Work task :: Locate each line in the records containing "bankDistance". Copy it.

Records shown ::
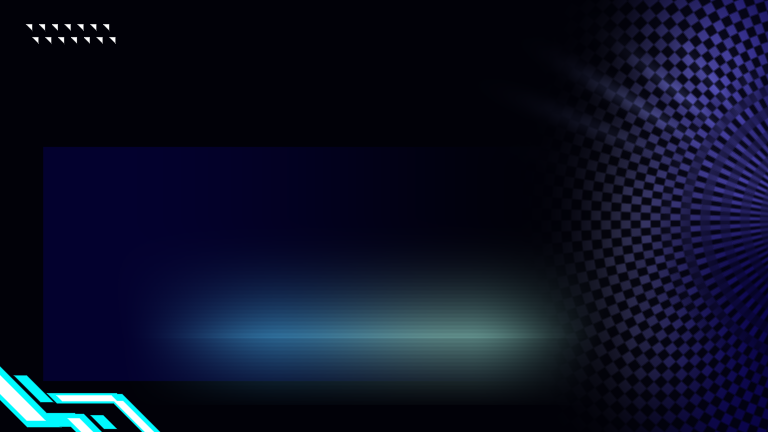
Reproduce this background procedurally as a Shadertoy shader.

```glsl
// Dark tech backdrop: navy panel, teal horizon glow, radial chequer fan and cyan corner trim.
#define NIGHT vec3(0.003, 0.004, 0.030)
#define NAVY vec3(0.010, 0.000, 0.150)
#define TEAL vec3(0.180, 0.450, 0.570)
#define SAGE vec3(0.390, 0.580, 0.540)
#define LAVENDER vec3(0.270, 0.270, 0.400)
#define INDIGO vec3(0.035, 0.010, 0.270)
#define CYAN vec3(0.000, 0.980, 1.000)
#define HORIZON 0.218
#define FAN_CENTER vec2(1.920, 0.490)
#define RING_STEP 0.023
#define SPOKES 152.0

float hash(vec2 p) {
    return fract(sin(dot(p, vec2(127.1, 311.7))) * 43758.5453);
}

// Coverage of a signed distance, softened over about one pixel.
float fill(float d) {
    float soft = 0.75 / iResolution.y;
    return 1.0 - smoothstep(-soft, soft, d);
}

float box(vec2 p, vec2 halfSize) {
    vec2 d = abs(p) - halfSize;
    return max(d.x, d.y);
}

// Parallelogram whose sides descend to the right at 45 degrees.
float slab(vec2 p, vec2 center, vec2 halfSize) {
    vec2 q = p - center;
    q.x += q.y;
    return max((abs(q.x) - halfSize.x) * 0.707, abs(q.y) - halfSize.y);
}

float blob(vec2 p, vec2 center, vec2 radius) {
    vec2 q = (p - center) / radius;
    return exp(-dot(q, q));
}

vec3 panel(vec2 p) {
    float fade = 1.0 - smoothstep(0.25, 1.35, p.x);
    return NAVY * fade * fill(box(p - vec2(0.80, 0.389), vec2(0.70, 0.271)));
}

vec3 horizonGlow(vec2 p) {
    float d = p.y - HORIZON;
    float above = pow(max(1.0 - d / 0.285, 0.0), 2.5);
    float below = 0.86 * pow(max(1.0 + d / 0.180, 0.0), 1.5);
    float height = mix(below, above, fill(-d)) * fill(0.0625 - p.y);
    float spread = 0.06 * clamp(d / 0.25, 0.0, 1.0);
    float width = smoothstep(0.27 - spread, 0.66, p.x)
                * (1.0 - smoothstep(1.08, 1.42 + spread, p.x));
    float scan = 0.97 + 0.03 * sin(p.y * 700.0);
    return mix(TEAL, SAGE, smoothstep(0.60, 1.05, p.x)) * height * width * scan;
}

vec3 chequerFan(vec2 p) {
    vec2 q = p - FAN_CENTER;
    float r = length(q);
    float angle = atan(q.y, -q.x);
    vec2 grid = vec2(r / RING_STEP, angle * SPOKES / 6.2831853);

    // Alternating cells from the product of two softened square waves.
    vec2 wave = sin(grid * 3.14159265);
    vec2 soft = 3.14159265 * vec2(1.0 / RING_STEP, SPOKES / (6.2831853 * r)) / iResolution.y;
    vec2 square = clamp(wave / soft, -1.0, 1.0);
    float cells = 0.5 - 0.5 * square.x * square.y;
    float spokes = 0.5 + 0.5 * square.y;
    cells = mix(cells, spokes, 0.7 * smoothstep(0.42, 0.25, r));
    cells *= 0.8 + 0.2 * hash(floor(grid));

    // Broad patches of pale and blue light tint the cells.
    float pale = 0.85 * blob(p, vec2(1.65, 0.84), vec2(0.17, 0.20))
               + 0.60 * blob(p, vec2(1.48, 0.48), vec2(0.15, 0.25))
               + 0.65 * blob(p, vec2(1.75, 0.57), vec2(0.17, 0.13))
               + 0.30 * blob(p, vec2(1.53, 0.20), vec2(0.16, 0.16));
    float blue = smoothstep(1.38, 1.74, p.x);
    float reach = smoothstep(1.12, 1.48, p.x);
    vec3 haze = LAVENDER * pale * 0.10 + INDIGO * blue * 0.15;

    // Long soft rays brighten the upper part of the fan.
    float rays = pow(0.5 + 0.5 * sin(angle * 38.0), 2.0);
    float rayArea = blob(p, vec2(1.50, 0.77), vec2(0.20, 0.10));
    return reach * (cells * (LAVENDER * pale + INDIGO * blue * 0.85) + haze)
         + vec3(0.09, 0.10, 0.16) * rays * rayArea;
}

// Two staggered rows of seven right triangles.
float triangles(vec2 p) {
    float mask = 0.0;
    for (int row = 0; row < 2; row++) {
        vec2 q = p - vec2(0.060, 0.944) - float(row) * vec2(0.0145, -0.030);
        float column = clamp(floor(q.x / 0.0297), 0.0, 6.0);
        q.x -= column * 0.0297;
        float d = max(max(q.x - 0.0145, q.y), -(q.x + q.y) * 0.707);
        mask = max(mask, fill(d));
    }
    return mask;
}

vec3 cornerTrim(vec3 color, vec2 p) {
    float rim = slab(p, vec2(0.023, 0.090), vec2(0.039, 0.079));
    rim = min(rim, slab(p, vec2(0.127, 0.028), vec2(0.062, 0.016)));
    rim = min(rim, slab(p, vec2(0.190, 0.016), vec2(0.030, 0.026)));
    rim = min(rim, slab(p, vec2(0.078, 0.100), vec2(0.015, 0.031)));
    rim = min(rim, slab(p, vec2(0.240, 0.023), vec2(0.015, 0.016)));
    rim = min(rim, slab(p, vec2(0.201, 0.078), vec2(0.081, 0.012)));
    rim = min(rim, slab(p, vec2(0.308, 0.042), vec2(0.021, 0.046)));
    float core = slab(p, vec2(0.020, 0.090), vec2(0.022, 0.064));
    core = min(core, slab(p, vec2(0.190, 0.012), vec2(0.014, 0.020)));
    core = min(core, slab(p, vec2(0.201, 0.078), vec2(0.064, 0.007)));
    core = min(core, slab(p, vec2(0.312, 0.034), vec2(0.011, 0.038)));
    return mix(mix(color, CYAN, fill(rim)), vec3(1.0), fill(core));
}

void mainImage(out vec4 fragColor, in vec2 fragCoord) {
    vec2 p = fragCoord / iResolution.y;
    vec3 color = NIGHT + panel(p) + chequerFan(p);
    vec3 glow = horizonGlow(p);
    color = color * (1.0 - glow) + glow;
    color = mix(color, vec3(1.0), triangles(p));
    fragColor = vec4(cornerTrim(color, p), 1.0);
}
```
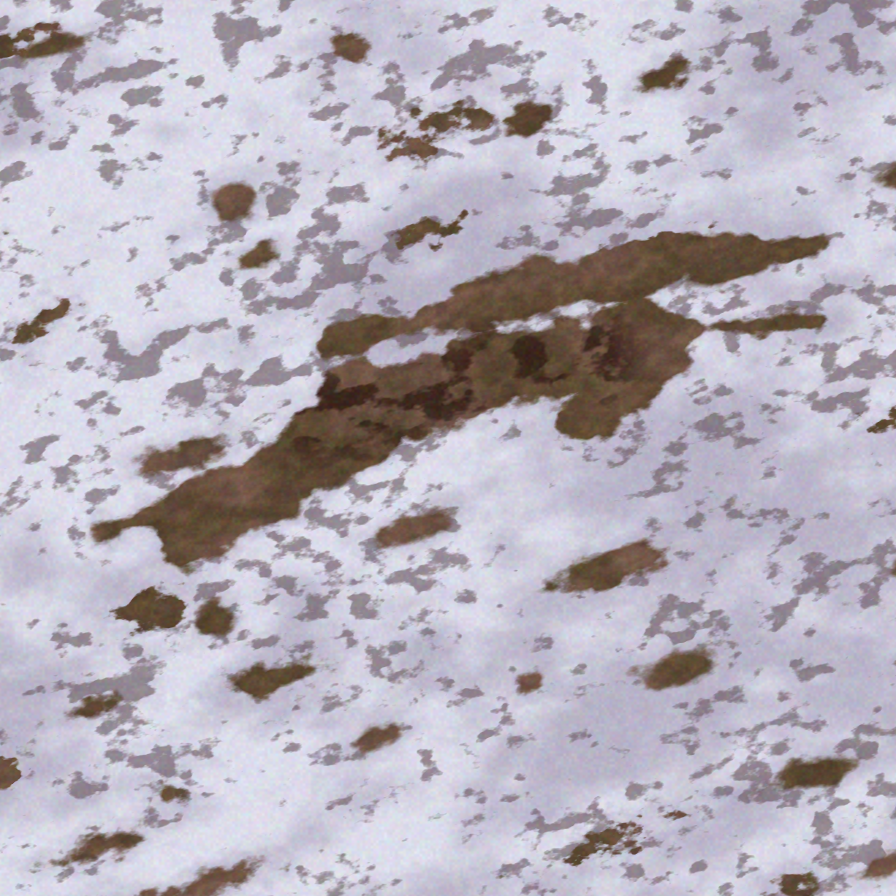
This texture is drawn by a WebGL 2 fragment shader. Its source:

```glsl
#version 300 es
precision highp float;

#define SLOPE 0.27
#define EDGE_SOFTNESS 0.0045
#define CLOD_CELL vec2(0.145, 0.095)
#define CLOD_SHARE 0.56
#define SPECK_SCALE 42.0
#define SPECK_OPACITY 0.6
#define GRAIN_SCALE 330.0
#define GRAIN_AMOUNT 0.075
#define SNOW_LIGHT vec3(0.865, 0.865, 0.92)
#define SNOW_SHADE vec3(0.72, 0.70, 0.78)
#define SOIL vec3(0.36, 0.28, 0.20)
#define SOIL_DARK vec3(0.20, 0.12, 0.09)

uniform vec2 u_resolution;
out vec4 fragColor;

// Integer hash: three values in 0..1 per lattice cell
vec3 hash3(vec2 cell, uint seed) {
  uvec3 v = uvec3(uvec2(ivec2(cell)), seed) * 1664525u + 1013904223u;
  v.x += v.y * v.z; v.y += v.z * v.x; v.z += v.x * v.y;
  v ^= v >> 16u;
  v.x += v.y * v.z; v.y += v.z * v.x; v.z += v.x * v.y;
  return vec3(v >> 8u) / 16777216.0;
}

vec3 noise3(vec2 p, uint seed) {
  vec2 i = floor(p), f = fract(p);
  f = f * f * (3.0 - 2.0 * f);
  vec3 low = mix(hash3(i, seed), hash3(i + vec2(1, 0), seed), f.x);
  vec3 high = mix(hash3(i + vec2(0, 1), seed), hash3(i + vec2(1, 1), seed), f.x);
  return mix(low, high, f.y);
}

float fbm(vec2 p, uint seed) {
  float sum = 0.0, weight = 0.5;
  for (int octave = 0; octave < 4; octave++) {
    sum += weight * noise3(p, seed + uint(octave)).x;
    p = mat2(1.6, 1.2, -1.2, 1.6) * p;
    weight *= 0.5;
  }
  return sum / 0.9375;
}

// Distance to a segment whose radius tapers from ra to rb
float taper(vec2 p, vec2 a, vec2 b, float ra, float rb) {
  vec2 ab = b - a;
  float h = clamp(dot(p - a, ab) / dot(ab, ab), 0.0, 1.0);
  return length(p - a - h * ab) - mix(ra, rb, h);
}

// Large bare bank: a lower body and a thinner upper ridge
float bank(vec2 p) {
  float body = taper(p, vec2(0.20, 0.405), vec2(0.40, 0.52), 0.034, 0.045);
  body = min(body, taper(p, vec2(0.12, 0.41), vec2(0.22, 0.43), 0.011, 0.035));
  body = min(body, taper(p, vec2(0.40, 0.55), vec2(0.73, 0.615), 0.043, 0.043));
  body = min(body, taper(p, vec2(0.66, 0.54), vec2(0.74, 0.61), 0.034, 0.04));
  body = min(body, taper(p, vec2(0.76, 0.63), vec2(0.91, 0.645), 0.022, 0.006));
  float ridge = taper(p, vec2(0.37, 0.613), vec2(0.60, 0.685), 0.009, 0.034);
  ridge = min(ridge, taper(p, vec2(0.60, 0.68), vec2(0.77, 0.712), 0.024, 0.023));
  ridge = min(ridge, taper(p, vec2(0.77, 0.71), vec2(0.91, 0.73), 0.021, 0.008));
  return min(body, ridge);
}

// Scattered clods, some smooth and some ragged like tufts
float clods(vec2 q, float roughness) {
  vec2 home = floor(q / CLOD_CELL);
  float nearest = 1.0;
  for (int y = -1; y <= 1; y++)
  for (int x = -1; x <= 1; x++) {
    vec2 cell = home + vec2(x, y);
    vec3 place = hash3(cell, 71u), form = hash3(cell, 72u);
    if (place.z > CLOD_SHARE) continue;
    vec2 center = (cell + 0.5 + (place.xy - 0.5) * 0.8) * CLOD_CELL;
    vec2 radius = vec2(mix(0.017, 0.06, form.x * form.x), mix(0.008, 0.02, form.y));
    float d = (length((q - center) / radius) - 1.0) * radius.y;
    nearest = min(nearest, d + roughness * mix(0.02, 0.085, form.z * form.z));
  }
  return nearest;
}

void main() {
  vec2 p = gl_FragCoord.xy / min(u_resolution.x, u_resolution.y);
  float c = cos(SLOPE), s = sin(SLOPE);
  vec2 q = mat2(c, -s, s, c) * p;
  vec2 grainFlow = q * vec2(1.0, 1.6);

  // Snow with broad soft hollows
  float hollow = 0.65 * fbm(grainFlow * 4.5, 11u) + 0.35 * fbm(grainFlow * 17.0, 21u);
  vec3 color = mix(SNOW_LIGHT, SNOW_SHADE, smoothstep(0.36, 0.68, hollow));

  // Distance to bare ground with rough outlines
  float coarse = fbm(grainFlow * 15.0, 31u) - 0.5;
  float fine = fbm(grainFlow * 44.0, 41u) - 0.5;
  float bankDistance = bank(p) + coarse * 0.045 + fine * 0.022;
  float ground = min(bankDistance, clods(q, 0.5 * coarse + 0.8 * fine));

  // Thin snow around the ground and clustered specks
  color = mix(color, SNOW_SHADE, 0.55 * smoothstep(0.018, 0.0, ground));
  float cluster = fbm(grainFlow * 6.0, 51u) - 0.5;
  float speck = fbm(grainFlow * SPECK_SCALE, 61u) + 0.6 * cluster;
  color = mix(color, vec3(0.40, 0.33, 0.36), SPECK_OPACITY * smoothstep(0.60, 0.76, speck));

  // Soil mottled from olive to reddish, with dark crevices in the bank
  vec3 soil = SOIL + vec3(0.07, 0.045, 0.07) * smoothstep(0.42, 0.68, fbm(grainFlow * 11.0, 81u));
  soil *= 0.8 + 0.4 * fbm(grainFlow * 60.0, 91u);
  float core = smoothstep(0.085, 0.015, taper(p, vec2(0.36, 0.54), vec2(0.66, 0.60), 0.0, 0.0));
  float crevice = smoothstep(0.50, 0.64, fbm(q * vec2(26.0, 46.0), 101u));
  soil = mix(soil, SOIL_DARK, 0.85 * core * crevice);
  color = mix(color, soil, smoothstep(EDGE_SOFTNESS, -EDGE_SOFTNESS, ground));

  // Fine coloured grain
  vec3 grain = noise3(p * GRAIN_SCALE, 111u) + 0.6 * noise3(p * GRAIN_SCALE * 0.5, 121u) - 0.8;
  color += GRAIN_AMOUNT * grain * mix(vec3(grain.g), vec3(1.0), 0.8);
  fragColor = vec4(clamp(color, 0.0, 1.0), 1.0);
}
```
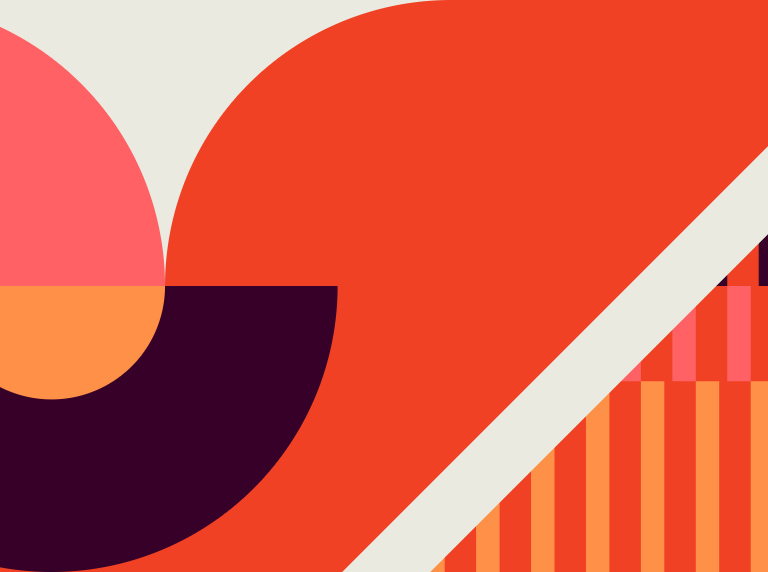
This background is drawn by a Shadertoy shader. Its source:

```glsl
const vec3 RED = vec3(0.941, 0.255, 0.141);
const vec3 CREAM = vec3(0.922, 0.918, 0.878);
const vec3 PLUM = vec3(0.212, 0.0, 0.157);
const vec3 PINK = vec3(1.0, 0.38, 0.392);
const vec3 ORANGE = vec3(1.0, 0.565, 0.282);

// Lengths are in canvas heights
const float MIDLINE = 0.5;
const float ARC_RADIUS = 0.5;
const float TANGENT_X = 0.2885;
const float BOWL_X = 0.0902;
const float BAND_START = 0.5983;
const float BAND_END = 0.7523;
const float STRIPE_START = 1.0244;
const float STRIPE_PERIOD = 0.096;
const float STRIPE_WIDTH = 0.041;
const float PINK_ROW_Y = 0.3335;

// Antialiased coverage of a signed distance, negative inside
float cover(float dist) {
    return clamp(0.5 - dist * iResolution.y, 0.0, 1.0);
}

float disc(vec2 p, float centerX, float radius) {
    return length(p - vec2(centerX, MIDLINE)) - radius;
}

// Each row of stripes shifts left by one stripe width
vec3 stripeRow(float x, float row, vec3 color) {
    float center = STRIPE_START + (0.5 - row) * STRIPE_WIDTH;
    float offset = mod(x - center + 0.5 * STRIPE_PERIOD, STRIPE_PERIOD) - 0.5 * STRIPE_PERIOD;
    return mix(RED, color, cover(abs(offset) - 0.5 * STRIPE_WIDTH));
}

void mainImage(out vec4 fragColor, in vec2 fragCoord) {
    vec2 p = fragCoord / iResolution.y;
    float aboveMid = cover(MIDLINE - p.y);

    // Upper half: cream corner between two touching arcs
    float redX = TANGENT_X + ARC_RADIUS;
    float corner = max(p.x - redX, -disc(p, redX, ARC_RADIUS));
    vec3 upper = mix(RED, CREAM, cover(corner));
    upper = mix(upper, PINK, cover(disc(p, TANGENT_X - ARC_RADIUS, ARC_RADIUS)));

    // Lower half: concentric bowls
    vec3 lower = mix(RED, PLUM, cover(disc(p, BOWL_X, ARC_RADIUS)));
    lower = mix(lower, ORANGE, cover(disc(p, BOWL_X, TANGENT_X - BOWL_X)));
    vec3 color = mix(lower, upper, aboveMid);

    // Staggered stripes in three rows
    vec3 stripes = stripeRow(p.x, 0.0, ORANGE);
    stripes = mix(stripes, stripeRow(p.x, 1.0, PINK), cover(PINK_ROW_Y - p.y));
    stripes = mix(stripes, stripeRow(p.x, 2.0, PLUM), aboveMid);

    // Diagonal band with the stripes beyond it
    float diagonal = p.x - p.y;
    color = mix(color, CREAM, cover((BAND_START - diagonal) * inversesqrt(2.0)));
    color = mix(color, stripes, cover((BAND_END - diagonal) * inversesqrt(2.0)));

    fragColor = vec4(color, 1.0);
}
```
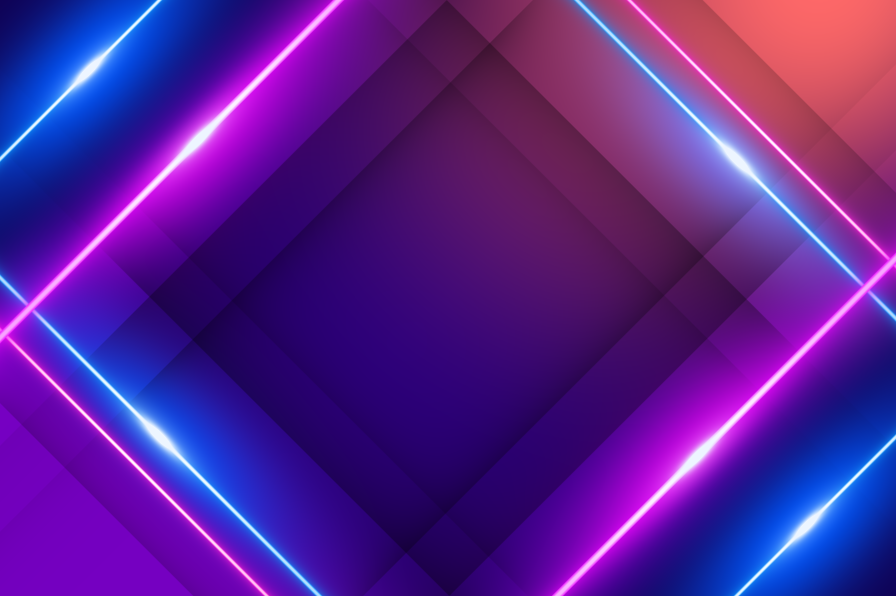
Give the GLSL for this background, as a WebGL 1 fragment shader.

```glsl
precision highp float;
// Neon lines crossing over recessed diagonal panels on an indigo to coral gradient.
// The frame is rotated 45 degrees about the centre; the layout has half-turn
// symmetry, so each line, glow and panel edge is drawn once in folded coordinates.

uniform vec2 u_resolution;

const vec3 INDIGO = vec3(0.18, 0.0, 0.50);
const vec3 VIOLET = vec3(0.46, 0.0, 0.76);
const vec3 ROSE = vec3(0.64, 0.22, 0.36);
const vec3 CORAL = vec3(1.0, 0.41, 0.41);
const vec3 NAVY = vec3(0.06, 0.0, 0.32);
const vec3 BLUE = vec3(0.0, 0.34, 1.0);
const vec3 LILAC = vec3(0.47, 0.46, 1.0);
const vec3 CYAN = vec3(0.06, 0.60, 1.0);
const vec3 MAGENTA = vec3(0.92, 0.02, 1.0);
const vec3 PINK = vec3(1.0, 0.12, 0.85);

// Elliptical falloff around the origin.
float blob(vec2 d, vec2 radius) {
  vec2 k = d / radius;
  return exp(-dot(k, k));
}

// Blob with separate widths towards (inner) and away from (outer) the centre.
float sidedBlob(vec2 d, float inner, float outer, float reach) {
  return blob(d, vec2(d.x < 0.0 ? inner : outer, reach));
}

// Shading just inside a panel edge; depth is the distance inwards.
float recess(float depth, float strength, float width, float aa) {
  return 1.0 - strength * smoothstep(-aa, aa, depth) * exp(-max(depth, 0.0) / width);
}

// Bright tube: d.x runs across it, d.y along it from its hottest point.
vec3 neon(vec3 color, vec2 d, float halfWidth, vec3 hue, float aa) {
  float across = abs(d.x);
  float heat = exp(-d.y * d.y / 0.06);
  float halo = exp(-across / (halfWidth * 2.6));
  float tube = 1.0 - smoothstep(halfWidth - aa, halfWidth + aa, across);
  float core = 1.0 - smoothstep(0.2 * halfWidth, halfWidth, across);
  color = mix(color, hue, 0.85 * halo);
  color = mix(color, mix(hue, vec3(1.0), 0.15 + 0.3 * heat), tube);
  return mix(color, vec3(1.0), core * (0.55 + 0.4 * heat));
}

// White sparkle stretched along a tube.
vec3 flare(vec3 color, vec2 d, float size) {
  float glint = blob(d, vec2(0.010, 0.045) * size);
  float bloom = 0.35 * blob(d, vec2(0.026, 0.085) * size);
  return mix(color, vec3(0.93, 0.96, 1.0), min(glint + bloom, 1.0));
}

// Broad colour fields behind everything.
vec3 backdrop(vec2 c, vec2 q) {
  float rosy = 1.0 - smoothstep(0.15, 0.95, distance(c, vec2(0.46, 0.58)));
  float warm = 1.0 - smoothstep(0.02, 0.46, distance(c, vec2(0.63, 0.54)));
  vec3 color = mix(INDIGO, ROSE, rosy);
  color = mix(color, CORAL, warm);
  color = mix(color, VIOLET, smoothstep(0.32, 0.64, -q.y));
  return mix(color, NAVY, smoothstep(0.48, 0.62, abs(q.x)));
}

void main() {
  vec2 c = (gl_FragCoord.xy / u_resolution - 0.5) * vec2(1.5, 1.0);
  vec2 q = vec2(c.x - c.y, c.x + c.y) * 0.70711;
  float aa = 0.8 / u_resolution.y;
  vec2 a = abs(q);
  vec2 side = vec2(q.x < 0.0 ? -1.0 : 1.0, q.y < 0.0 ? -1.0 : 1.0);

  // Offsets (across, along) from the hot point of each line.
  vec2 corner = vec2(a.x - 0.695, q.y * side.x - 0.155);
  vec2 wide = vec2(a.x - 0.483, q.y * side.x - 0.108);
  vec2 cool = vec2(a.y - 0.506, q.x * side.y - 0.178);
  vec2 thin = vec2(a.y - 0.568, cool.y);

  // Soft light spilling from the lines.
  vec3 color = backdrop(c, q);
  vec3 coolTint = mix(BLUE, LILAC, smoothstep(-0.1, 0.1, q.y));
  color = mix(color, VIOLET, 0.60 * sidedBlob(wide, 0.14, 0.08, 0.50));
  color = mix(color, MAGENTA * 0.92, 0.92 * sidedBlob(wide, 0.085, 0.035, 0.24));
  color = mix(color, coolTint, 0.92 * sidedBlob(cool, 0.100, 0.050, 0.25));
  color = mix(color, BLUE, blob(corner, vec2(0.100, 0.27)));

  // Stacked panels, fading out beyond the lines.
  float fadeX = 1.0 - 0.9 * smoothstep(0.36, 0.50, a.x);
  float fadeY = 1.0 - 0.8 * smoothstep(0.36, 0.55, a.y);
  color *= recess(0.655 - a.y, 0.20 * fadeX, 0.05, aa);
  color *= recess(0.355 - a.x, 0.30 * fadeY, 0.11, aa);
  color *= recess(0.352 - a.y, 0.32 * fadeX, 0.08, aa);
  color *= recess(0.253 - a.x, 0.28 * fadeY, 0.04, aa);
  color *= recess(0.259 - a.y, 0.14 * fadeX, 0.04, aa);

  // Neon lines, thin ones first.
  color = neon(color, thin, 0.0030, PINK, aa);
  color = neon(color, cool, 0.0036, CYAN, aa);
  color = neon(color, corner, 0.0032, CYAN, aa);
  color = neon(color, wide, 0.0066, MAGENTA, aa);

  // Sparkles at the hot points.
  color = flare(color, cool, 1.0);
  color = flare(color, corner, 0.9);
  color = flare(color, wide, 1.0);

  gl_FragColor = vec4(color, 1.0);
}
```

Finished exercise ::
  float bankDistance = bank(p) + coarse * 0.045 + fine * 0.022;
  float ground = min(bankDistance, clods(q, 0.5 * coarse + 0.8 * fine));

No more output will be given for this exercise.